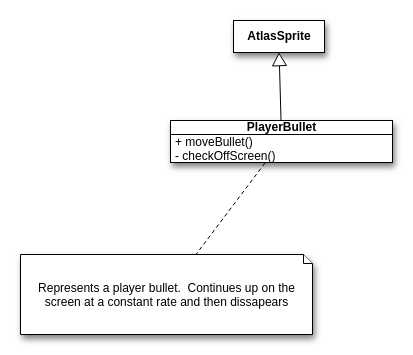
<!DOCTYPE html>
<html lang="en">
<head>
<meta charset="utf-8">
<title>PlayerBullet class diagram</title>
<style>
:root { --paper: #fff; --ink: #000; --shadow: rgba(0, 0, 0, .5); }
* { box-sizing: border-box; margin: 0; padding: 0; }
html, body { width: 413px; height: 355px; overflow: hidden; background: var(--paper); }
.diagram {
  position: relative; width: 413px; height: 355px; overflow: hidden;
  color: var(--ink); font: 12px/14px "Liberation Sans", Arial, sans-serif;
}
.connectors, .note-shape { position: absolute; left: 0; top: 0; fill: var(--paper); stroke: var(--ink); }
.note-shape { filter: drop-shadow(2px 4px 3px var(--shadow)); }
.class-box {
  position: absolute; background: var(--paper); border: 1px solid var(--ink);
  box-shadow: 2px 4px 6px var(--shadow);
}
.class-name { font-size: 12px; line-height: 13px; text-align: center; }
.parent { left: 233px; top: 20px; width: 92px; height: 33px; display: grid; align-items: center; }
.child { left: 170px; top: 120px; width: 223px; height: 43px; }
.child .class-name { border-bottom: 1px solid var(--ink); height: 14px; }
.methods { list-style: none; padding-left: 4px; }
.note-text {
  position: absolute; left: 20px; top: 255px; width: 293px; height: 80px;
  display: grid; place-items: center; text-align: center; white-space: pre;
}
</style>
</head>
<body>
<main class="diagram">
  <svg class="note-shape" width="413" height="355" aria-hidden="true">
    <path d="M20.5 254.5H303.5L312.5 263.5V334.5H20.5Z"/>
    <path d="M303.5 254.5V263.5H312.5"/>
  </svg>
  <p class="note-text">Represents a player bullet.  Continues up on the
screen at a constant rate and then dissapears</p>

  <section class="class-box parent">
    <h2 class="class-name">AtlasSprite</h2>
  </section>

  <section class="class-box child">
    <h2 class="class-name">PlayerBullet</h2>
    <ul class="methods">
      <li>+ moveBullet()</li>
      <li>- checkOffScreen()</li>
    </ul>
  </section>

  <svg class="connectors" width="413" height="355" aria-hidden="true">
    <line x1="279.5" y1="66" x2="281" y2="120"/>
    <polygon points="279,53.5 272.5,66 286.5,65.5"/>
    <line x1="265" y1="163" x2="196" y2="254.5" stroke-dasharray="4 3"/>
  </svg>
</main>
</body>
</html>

* **Work required**
How many lines in the entries above hold the word "align"? Reply with the number by itself.

* **Exercise solution**
3